# EXERCISE BRIEF:
For the entries that follow, produce an exact copy with no pictures in it.

◆ ◆ ◆ ◆ ◆ ◆ ◆

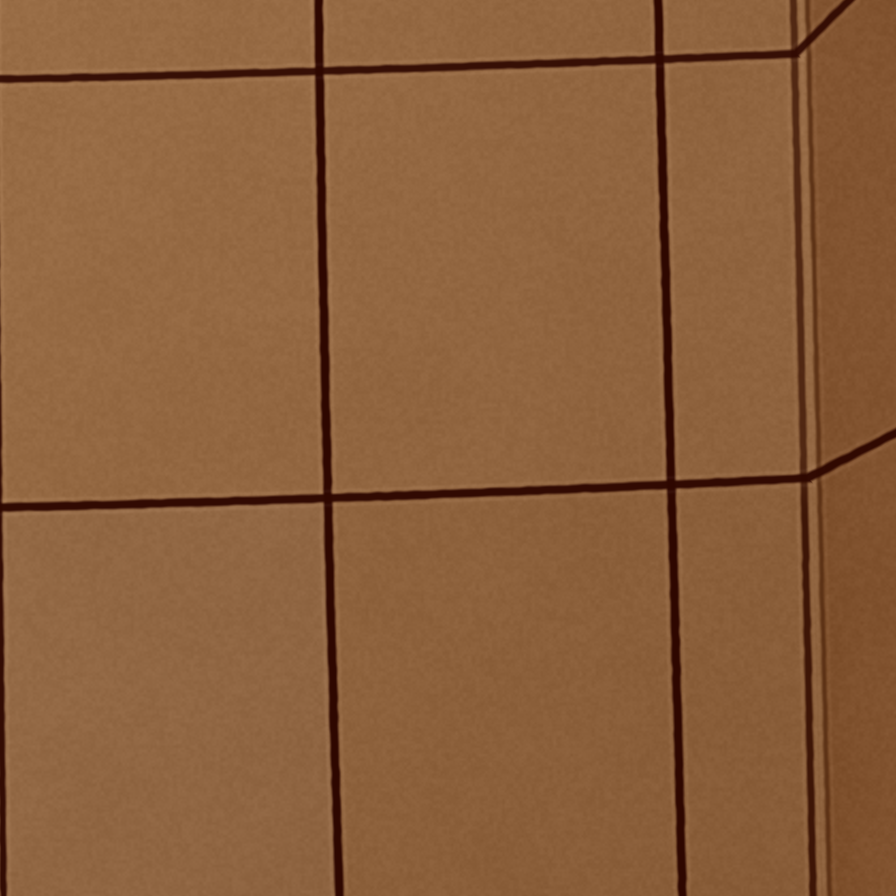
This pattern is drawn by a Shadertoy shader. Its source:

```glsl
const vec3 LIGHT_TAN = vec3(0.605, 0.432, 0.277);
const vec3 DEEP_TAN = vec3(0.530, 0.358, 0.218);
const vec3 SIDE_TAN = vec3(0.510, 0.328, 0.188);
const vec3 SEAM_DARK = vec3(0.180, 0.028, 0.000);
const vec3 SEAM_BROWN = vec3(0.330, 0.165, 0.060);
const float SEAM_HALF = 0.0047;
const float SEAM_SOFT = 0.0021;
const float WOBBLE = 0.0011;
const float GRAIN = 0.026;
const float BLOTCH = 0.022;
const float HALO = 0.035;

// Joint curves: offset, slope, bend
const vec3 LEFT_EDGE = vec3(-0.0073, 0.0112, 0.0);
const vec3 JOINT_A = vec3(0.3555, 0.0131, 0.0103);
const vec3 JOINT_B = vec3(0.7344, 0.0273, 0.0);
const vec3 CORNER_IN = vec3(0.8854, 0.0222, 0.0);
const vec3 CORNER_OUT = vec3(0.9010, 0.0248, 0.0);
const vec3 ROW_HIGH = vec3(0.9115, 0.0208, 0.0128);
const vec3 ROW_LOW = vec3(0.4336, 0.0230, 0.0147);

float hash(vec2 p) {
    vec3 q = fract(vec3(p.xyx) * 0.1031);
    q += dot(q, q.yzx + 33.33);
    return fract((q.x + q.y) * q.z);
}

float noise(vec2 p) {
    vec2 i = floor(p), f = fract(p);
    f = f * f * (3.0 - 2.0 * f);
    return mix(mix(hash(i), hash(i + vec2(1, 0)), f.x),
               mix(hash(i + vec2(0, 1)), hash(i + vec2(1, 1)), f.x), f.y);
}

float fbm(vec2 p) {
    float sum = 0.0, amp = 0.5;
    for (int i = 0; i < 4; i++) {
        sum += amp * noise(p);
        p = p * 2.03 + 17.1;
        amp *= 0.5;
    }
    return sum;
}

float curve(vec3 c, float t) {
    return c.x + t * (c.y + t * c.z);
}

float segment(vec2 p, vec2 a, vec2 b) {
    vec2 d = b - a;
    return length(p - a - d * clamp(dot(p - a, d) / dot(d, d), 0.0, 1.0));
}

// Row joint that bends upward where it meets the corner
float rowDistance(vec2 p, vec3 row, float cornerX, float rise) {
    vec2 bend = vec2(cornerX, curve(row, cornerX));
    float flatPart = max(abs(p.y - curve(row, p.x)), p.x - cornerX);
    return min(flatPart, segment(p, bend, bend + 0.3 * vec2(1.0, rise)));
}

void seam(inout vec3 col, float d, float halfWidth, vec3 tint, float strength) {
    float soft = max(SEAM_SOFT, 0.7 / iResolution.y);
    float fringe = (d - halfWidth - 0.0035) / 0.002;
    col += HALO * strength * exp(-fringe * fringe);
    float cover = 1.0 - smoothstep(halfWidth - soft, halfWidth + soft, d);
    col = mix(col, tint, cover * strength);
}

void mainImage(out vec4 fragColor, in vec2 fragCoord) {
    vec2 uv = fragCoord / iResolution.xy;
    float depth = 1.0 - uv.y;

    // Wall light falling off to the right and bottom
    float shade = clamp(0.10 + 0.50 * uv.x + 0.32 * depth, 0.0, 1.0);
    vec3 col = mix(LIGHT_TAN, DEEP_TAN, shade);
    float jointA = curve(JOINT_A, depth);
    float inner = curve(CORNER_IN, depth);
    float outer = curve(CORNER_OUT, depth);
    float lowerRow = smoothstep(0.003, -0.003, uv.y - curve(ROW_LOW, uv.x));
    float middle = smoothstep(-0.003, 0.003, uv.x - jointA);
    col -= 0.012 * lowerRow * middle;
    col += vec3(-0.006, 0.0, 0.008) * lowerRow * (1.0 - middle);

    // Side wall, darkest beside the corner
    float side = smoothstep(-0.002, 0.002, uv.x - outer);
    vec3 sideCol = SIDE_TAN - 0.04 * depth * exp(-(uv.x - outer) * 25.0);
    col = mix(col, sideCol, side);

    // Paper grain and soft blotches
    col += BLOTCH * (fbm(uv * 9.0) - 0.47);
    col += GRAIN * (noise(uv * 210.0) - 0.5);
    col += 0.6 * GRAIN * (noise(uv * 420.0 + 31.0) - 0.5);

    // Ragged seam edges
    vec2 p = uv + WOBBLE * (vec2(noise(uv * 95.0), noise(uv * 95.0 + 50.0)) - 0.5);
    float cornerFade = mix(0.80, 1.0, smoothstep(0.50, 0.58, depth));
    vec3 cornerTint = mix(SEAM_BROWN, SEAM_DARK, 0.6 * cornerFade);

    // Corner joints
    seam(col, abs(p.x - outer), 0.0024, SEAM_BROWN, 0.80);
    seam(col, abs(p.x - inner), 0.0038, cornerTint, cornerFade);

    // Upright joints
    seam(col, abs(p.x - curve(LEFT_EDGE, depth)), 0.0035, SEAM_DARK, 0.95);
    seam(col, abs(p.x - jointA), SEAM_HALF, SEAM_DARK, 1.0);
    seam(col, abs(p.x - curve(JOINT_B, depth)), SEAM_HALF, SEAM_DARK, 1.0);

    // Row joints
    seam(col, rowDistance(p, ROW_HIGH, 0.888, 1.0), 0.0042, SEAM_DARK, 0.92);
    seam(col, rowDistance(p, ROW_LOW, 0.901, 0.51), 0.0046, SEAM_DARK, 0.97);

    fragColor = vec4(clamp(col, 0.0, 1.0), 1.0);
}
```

◆ ◆ ◆ ◆ ◆ ◆ ◆

# YOUR RESPONSE:
This pattern is drawn by a Shadertoy shader. Its source:

```glsl
const vec3 LIGHT_TAN = vec3(0.605, 0.432, 0.277);
const vec3 DEEP_TAN = vec3(0.530, 0.358, 0.218);
const vec3 SIDE_TAN = vec3(0.510, 0.328, 0.188);
const vec3 SEAM_DARK = vec3(0.180, 0.028, 0.000);
const vec3 SEAM_BROWN = vec3(0.330, 0.165, 0.060);
const float SEAM_HALF = 0.0047;
const float SEAM_SOFT = 0.0021;
const float WOBBLE = 0.0011;
const float GRAIN = 0.026;
const float BLOTCH = 0.022;
const float HALO = 0.035;

// Joint curves: offset, slope, bend
const vec3 LEFT_EDGE = vec3(-0.0073, 0.0112, 0.0);
const vec3 JOINT_A = vec3(0.3555, 0.0131, 0.0103);
const vec3 JOINT_B = vec3(0.7344, 0.0273, 0.0);
const vec3 CORNER_IN = vec3(0.8854, 0.0222, 0.0);
const vec3 CORNER_OUT = vec3(0.9010, 0.0248, 0.0);
const vec3 ROW_HIGH = vec3(0.9115, 0.0208, 0.0128);
const vec3 ROW_LOW = vec3(0.4336, 0.0230, 0.0147);

float hash(vec2 p) {
    vec3 q = fract(vec3(p.xyx) * 0.1031);
    q += dot(q, q.yzx + 33.33);
    return fract((q.x + q.y) * q.z);
}

float noise(vec2 p) {
    vec2 i = floor(p), f = fract(p);
    f = f * f * (3.0 - 2.0 * f);
    return mix(mix(hash(i), hash(i + vec2(1, 0)), f.x),
               mix(hash(i + vec2(0, 1)), hash(i + vec2(1, 1)), f.x), f.y);
}

float fbm(vec2 p) {
    float sum = 0.0, amp = 0.5;
    for (int i = 0; i < 4; i++) {
        sum += amp * noise(p);
        p = p * 2.03 + 17.1;
        amp *= 0.5;
    }
    return sum;
}

float curve(vec3 c, float t) {
    return c.x + t * (c.y + t * c.z);
}

float segment(vec2 p, vec2 a, vec2 b) {
    vec2 d = b - a;
    return length(p - a - d * clamp(dot(p - a, d) / dot(d, d), 0.0, 1.0));
}

// Row joint that bends upward where it meets the corner
float rowDistance(vec2 p, vec3 row, float cornerX, float rise) {
    vec2 bend = vec2(cornerX, curve(row, cornerX));
    float flatPart = max(abs(p.y - curve(row, p.x)), p.x - cornerX);
    return min(flatPart, segment(p, bend, bend + 0.3 * vec2(1.0, rise)));
}

void seam(inout vec3 col, float d, float halfWidth, vec3 tint, float strength) {
    float soft = max(SEAM_SOFT, 0.7 / iResolution.y);
    float fringe = (d - halfWidth - 0.0035) / 0.002;
    col += HALO * strength * exp(-fringe * fringe);
    float cover = 1.0 - smoothstep(halfWidth - soft, halfWidth + soft, d);
    col = mix(col, tint, cover * strength);
}

void mainImage(out vec4 fragColor, in vec2 fragCoord) {
    vec2 uv = fragCoord / iResolution.xy;
    float depth = 1.0 - uv.y;

    // Wall light falling off to the right and bottom
    float shade = clamp(0.10 + 0.50 * uv.x + 0.32 * depth, 0.0, 1.0);
    vec3 col = mix(LIGHT_TAN, DEEP_TAN, shade);
    float jointA = curve(JOINT_A, depth);
    float inner = curve(CORNER_IN, depth);
    float outer = curve(CORNER_OUT, depth);
    float lowerRow = smoothstep(0.003, -0.003, uv.y - curve(ROW_LOW, uv.x));
    float middle = smoothstep(-0.003, 0.003, uv.x - jointA);
    col -= 0.012 * lowerRow * middle;
    col += vec3(-0.006, 0.0, 0.008) * lowerRow * (1.0 - middle);

    // Side wall, darkest beside the corner
    float side = smoothstep(-0.002, 0.002, uv.x - outer);
    vec3 sideCol = SIDE_TAN - 0.04 * depth * exp(-(uv.x - outer) * 25.0);
    col = mix(col, sideCol, side);

    // Paper grain and soft blotches
    col += BLOTCH * (fbm(uv * 9.0) - 0.47);
    col += GRAIN * (noise(uv * 210.0) - 0.5);
    col += 0.6 * GRAIN * (noise(uv * 420.0 + 31.0) - 0.5);

    // Ragged seam edges
    vec2 p = uv + WOBBLE * (vec2(noise(uv * 95.0), noise(uv * 95.0 + 50.0)) - 0.5);
    float cornerFade = mix(0.80, 1.0, smoothstep(0.50, 0.58, depth));
    vec3 cornerTint = mix(SEAM_BROWN, SEAM_DARK, 0.6 * cornerFade);

    // Corner joints
    seam(col, abs(p.x - outer), 0.0024, SEAM_BROWN, 0.80);
    seam(col, abs(p.x - inner), 0.0038, cornerTint, cornerFade);

    // Upright joints
    seam(col, abs(p.x - curve(LEFT_EDGE, depth)), 0.0035, SEAM_DARK, 0.95);
    seam(col, abs(p.x - jointA), SEAM_HALF, SEAM_DARK, 1.0);
    seam(col, abs(p.x - curve(JOINT_B, depth)), SEAM_HALF, SEAM_DARK, 1.0);

    // Row joints
    seam(col, rowDistance(p, ROW_HIGH, 0.888, 1.0), 0.0042, SEAM_DARK, 0.92);
    seam(col, rowDistance(p, ROW_LOW, 0.901, 0.51), 0.0046, SEAM_DARK, 0.97);

    fragColor = vec4(clamp(col, 0.0, 1.0), 1.0);
}
```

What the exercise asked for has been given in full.